The High Court has today handed down a judgment in a test case which will have profound implications for access to justice.
In a further judgment in the case of 'I.S.' Mr Justice Collins has found that the Legal Aid Agency’s current operation of the Exceptional Case Funding (ECF) scheme is unlawful.
ECF was established to act as a 'safety net' to mitigate the significant cuts to legal aid otherwise contained in the Legal Aid, Sentencing and Punishment of Offenders Act 2012 (LASPO). It was meant to protect those whose fundamental rights would be breached in the absence of legal assistance. The scheme is administered by the Legal Aid Agency (LAA), an executive agency of the Ministry of Justice.
The case was brought by the Official Solicitor of England and Wales on behalf of a claimant known as 'I.S.' I.S. is blind, has profound cognitive impairments, lacks litigation capacity and is unable to care for himself. I.S., like many others, had been refused ECF.
An earlier judgment had already established that I.S. was properly entitled to ECF and that the restrictive ECF guidance published by the then Lord Chancellor was incorrect and unlawful. The Official Solicitor then pursued a wider public interest claim out of general concern for other vulnerable litigants.

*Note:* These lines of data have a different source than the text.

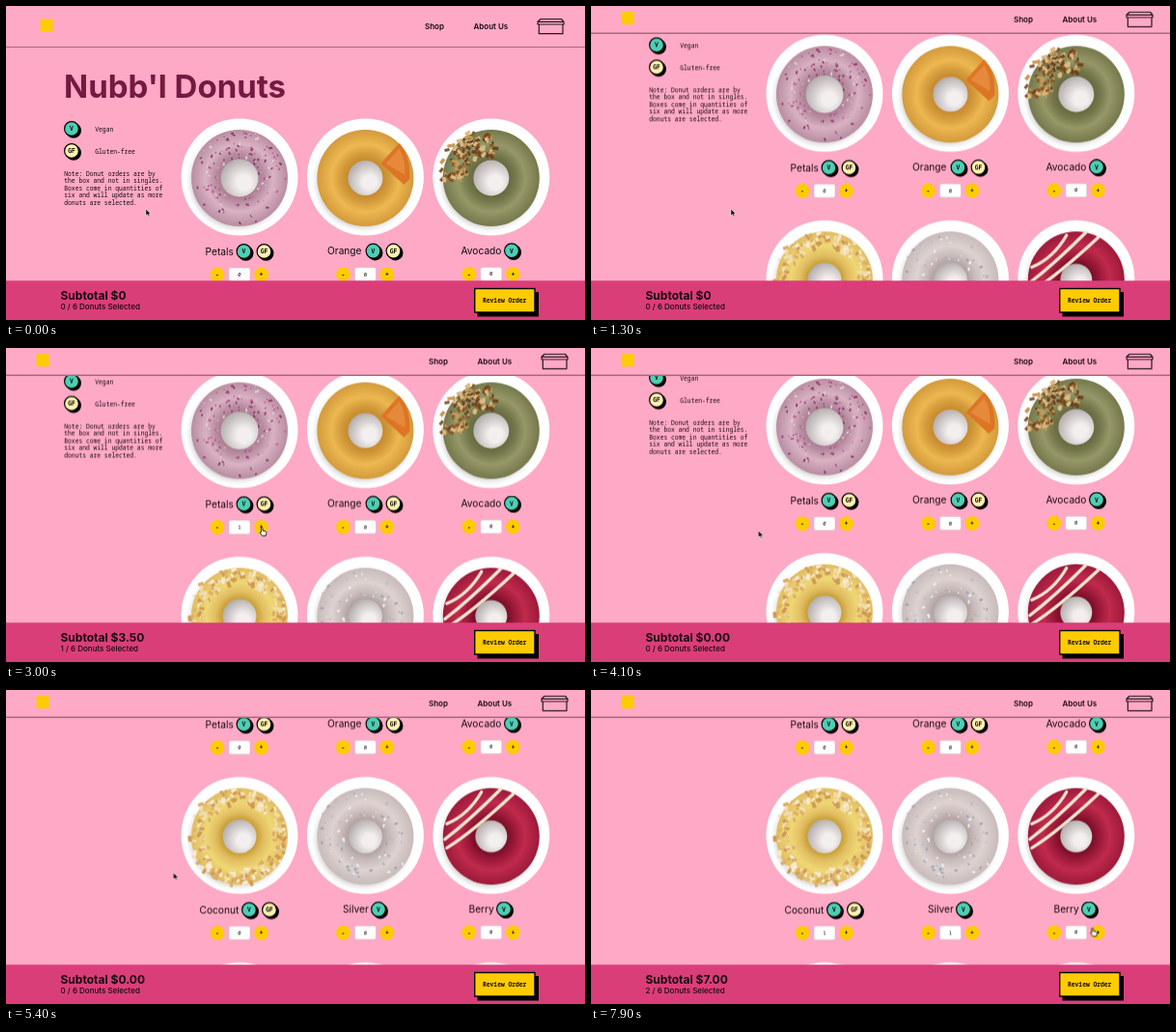
An HTML page that plays this animation: 600x325 px, repeating every 8 s.

```html
<!DOCTYPE html>
<html lang="en">
<head>
<meta charset="utf-8">
<title>Donut shop</title>
<style>
html, body { margin: 0; width: 100%; height: 100%; overflow: hidden; background: #fea9c5; }
svg { display: block; width: 100vw; height: 100vh; }
text { font-family: Inter, "Open Sans", sans-serif; fill: #17080f; }
.title { font: 700 33px Inter, sans-serif; fill: #741941; }
.nav { font-size: 8px; font-weight: 600; }
.name { font-size: 10.2px; }
.sum { font-size: 12px; font-weight: 650; }
.picked { font-size: 8px; font-weight: 500; }
.mono { font: 500 6.3px "Noto Sans Mono", "DejaVu Sans Mono", monospace; }
.bold { font-weight: 700; }
.mid { text-anchor: middle; }
.digit { font-size: 5.6px; }

.move { animation: 8s infinite both; }
#page { animation-name: scroll; }
#bar { animation-name: bar; }
#mark { animation-name: mark; }
#menu { animation-name: menu; }
#cursor { animation-name: cursor; animation-timing-function: ease-in-out; }
.show { animation: 8s step-end infinite both; }
.s0 { animation-name: s0; }
.s1 { animation-name: s1; }
.s2 { animation-name: s2; }
.s3 { animation-name: s3; }
.s4 { animation-name: s4; }
.hand { animation-name: hand; }
.arrow { animation-name: arrow; }

@keyframes scroll {
  0%, 2.5% { transform: translateY(0); animation-timing-function: cubic-bezier(.4, 0, .8, .8); }
  11.25% { transform: translateY(-45px); animation-timing-function: cubic-bezier(.2, .2, .5, 1); }
  18.75%, 50% { transform: translateY(-92.5px); animation-timing-function: cubic-bezier(.4, 0, .7, .9); }
  58.75% { transform: translateY(-192px); animation-timing-function: ease-out; }
  65%, 100% { transform: translateY(-218.5px); }
}
@keyframes bar { 0%, 3% { transform: none; } 7.5%, 100% { transform: translateY(-14.5px); } }
@keyframes mark { 0%, 3% { transform: none; } 7.5%, 100% { transform: translate(-4px, -7.5px); } }
@keyframes menu { 0%, 3% { transform: none; } 7.5%, 100% { transform: translate(4px, -7.2px); } }
@keyframes cursor {
  0%, 18.75% { transform: translate(145px, 210px); }
  22.5% { transform: translate(169.5px, 210.5px); }
  31.25%, 38.75% { transform: translate(265px, 186px); }
  43%, 46.25% { transform: translate(220px, 186px); }
  50%, 68.75% { transform: translate(173.5px, 189px); }
  75%, 81.25% { transform: translate(267.5px, 249px); }
  88.75%, 93.75% { transform: translate(397px, 249px); }
  98.5%, 100% { transform: translate(519.5px, 246.5px); }
}
@keyframes s0 { 0% { opacity: 1; } 33.75%, 100% { opacity: 0; } }
@keyframes s1 { 0% { opacity: 0; } 33.75% { opacity: 1; } 43.75%, 100% { opacity: 0; } }
@keyframes s2 { 0% { opacity: 0; } 43.75% { opacity: 1; } 76.25%, 100% { opacity: 0; } }
@keyframes s3 { 0% { opacity: 0; } 76.25% { opacity: 1; } 92.5%, 100% { opacity: 0; } }
@keyframes s4 { 0% { opacity: 0; } 92.5%, 100% { opacity: 1; } }
@keyframes hand {
  0%, 39.5%, 46.8%, 81.8%, 94.2% { opacity: 0; }
  30.5%, 42.3%, 74.5%, 88.2%, 97.8%, 100% { opacity: 1; }
}
@keyframes arrow {
  0%, 39.5%, 46.8%, 81.8%, 94.2% { opacity: 1; }
  30.5%, 42.3%, 74.5%, 88.2%, 97.8%, 100% { opacity: 0; }
}
</style>
</head>
<body>
<svg viewBox="0 0 600 325" preserveAspectRatio="none">
  <defs>
    <radialGradient id="shade">
      <stop offset=".8" stop-color="#b9b3b4"/>
      <stop offset="1" stop-color="#fff" stop-opacity="0"/>
    </radialGradient>
    <radialGradient id="hole" cx=".62" cy=".62" r=".65">
      <stop offset=".3" stop-color="#f3efee"/>
      <stop offset="1" stop-color="#b5aeae"/>
    </radialGradient>
  </defs>
  <rect width="600" height="325" fill="#fea9c5"/>

  <g id="page" class="move">
    <text class="title" x="60" y="94.5">Nubb'l Donuts</text>
    <g id="legend"></g>
    <g id="cards"></g>
  </g>

  <g id="bar" class="move">
    <rect y="-20" width="600" height="62.5" fill="#fea9c5"/>
    <rect y="42" width="600" height="1" fill="#a8697f"/>
  </g>
  <rect id="mark" class="move" x="35.5" y="13.5" width="13" height="13" fill="#fdcb00"/>
  <g id="menu" class="move">
    <text class="nav" x="434" y="23.8">Shop</text>
    <text class="nav" x="484.5" y="23.8">About Us</text>
    <path d="M554 13.5H575.5L578 16.3V19H551V16.3ZM551 16.3H578M552.3 19V28.7H577V19" fill="none" stroke="#2b1620" stroke-width="1.2" stroke-linejoin="round"/>
  </g>

  <rect y="284.3" width="600" height="41" fill="#da3e79"/>
  <g id="totals"></g>
  <rect x="488.5" y="296" width="63.5" height="25.5"/>
  <rect x="485.7" y="292.5" width="62.3" height="24.5" fill="#fdcb00" stroke="#000" stroke-width="1.4"/>
  <text class="mono bold mid" x="516.7" y="306.8">Review Order</text>

  <g id="cursor" class="move">
    <path class="show arrow" d="M0 0V7L1.6 5.6 2.7 8 3.9 7.5 2.8 5.2H4.8Z" stroke="#fff" stroke-width=".5"/>
    <path class="show hand" d="M-.6 .4Q.2-.8 1 .4V3L4.2 3.8Q5 4.2 4.8 5.5L4.2 8.4H.6L-1.8 5.2Q-1.8 4.2-.6 4.8Z" fill="#fff" stroke="#000" stroke-width=".8"/>
  </g>
</svg>

<script>
const get = id => document.getElementById(id);
const text = (x, y, cls, str) => `<text x="${x}" y="${y}" class="${cls}">${str}</text>`;
const circle = (x, y, r, fill, more = '') =>
  `<circle cx="${x}" cy="${y}" r="${r}" fill="${fill}" ${more}/>`;

const badge = (x, y, str) =>
  circle(x + 2, y + 1.8, 8, '#000') +
  circle(x, y, 7.4, str === 'V' ? '#4dcfb4' : '#fdf2ae', 'stroke="#000" stroke-width="1.2"') +
  text(x, y + 2.3, 'mono bold mid', str);

let seed = 7;
const rand = (a = 0, b = 1) => {
  seed = seed * 16807 % 2147483647;
  return a + (b - a) * seed / 2147483647;
};

// Loose crumbs inside a ring sector, angles in degrees
function crumbs({ n, colors, size, r = [21, 49], arc = [0, 360] }) {
  let out = '';
  for (let i = 0; i < n; i++) {
    const a = rand(...arc) * Math.PI / 180, d = rand(...r), s = rand(...size);
    const x = Math.cos(a) * d, y = Math.sin(a) * d;
    out += `<rect width="${s.toFixed(1)}" height="${(s * .6).toFixed(1)}" fill="${colors[i % colors.length]}"
      transform="translate(${x.toFixed(1)} ${y.toFixed(1)}) rotate(${rand(0, 180).toFixed()})"/>`;
  }
  return out;
}

const donuts = [
  { name: 'Petals', x: 206.5, v: 246.5, gf: 267.5, tones: ['#a9798f', '#d9b2c3', '#b98da2'], hole: 19.5,
    crumbs: { n: 130, colors: ['#9c3a74', '#c05a92', '#e6cfd2', '#84405f'], size: [1, 3.4] }, ones: ['s1'] },
  { name: 'Orange', x: 333, v: 380.5, gf: 401.5, tones: ['#c78a2e', '#edb851', '#d39a3b'], hole: 18,
    extra: '<path d="M16-15L35-36Q47-24 46 1L40 7Z" fill="#dd7426"/><path d="M21-15L35-30Q42-20 41-3Z" fill="#e58a3a"/>' },
  { name: 'Avocado', x: 471.5, v: 524, tones: ['#666940', '#969868', '#75784b'], hole: 18.5,
    crumbs: { n: 120, colors: ['#8a5a2a', '#c99a58', '#6e4420', '#dcb983'], size: [3, 6], r: [25, 52], arc: [178, 276] } },
  { name: 'Coconut', x: 200.5, v: 252, gf: 273, tones: ['#c9a037', '#efd774', '#e2bd62'], hole: 17.5,
    crumbs: { n: 190, colors: ['#f2dcae', '#dcae69', '#f7ead0', '#cf9a55'], size: [3, 6.5], r: [36, 50] }, ones: ['s3', 's4'] },
  { name: 'Silver', x: 349, v: 386, tones: ['#b3a4a3', '#ded3d1', '#c8bbba'], hole: 17.5,
    crumbs: { n: 75, colors: ['#9fa3b2', '#f4f2f4', '#b9bccb'], size: [1.5, 3.6] }, ones: ['s4'] },
  { name: 'Berry', x: 479.5, v: 516, tones: ['#7d1029', '#c02a4d', '#9d1a3a'], hole: 16.5,
    extra: '<path d="M-46-13Q-24-22-10-46M-48 3Q-22-17 10-49M-46 12Q-20-4 23-44" fill="none" stroke="#f7e6cf" stroke-width="3.2" stroke-linecap="round"/>' }
];

function photo(d, i) {
  const [rim, light, edge] = d.tones;
  return `<radialGradient id="tone${i}">
      <stop offset=".36" stop-color="${rim}"/><stop offset=".5" stop-color="${edge}"/>
      <stop offset=".7" stop-color="${light}"/><stop offset="1" stop-color="${edge}"/>
    </radialGradient>` +
    circle(-2, 3, 55, 'url(#shade)') + circle(0, 0, 50, `url(#tone${i})`) +
    (d.crumbs ? crumbs(d.crumbs) : '') + (d.extra || '') +
    circle(0, 0, d.hole, 'url(#hole)');
}

const button = (x, y, sign) => circle(x, y, 7.4, '#fdcb00') + text(x, y + 2.2, 'mono bold mid', sign);
const field = (x, y, n) =>
  `<rect x="${x - 11}" y="${y - 7}" width="22" height="14" rx="2" fill="#fff" stroke="#d9b9c5" stroke-width=".6"/>` +
  text(x, y + 2, 'mono digit mid', n);

function card(d, i) {
  const col = i % 3, top = Math.floor(i / 3) * 192;
  const x = 242 + col * 130.4, y = top + 254 - col * .4, tools = top + 278 - col * .3;
  return circle(x, top + 177, 60.5, '#fff') +
    `<g transform="translate(${x} ${top + 178})">${photo(d, i)}</g>` +
    text(d.x, y + 3.6, 'name', d.name) + badge(d.v, y, 'V') + (d.gf ? badge(d.gf, y, 'GF') : '') +
    button(x - 23, tools, '-') + button(x + 22.5, tools, '+') + field(x, tools, 0) +
    (d.ones || []).map(s => `<g class="show ${s}">${field(x, tools, 1)}</g>`).join('');
}

const note = ['Note: Donut orders are by', 'the box and not in singles.', 'Boxes come in quantities of',
  'six and will update as more', 'donuts are selected.'];

get('legend').innerHTML =
  badge(68, 127, 'V') + text(92.3, 129.8, 'mono', 'Vegan') +
  badge(68, 150, 'GF') + text(92.3, 152.6, 'mono', 'Gluten-free') +
  note.map((line, i) => text(60.3, 175.5 + i * 7.5, 'mono', line)).join('');

get('cards').innerHTML = donuts.map(card).join('') +
  [0, 1, 2].map(i => circle(242 + i * 130.4, 561, 60.5, '#fff')).join('');

get('totals').innerHTML = [['$0', 0], ['$3.50', 1], ['$0.00', 0], ['$3.50', 1], ['$7.00', 2]]
  .map(([sum, n], i) => `<g class="show s${i}">` + text(56.5, 304, 'sum', 'Subtotal ' + sum) +
    text(56.5, 314, 'picked', n + ' / 6 Donuts Selected') + '</g>').join('');
</script>
</body>
</html>
```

In hearing this further challenge the Court weighed considerable evidence as to the current operation of the ECF scheme. It found that it is deficient in various respects, including the complexity of the application procedure and the nature of LAA decision-making, and that it is failing to provide the safety net that was promised by Ministers. Mr Justice Collins made it clear that there will need to be significant changes to the operation of the scheme .
The Claimant was represented by the Public Law Project (PLP), and Richard Hermer QC, Phillippa Kaufmann QC, Chris Buttler and Ben Silverstone of Matrix Chambers.

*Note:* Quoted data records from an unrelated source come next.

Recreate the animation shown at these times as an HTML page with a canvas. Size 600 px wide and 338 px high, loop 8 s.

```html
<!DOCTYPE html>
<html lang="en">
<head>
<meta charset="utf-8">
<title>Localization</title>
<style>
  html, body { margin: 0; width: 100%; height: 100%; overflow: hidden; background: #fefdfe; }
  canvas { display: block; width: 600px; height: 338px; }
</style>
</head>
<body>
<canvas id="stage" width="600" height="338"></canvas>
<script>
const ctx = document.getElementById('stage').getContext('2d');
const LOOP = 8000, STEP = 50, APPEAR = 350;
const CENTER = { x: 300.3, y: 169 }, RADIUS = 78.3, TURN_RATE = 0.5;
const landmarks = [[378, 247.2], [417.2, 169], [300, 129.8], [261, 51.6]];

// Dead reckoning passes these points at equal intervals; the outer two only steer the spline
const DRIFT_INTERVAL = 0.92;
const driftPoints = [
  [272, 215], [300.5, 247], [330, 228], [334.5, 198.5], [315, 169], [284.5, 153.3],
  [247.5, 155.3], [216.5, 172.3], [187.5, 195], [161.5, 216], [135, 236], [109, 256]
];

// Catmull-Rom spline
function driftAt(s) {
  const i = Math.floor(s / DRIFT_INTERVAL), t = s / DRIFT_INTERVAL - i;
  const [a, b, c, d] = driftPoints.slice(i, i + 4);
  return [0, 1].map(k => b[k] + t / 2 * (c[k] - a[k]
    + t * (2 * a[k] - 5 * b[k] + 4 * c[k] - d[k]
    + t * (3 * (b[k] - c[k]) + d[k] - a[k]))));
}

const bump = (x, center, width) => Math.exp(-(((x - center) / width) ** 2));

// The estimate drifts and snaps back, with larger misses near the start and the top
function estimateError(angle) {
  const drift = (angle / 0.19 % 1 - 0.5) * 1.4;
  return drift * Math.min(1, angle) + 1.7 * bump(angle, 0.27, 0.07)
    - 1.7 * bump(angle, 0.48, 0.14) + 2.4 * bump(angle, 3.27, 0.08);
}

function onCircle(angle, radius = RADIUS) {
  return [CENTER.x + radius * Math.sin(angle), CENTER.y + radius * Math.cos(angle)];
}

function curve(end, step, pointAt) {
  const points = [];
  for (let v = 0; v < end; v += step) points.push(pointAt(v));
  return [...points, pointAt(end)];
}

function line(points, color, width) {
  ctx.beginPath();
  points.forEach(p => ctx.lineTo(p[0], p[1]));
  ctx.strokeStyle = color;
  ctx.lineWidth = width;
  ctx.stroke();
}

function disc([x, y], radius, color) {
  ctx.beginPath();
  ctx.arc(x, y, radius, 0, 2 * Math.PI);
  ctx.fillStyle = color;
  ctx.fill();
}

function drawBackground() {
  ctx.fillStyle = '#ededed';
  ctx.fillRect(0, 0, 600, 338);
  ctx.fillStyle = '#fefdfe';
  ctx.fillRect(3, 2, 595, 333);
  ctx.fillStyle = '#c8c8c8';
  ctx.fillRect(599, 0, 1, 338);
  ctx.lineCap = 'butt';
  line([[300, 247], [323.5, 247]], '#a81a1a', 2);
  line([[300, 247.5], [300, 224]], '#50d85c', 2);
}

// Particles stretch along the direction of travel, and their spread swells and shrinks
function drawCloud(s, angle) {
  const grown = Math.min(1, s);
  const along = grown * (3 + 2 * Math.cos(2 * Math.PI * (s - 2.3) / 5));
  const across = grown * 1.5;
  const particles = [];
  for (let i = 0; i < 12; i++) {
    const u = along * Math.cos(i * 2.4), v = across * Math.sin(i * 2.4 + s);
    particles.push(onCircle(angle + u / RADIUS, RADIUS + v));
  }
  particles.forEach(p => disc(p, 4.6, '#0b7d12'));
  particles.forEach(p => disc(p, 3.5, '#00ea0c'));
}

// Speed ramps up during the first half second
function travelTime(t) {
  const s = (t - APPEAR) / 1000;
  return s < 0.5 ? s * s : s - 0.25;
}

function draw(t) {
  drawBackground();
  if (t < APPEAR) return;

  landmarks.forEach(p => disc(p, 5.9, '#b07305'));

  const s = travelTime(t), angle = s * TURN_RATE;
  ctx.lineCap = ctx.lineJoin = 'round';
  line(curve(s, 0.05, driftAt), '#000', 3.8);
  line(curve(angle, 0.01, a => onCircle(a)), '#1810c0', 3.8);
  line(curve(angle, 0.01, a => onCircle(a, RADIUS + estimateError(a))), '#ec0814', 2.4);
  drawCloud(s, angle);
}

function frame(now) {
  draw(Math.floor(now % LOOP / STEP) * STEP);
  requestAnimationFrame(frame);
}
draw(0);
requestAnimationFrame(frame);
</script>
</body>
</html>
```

Jo Hickman, Director at PLP said:
'PLP has long been concerned about the practical operation of the ECF scheme.This welcome judgment will help to protect the interests of the many children, patients, and other vulnerable adults who would otherwise be unable to achieve justice.'The full judgment is here.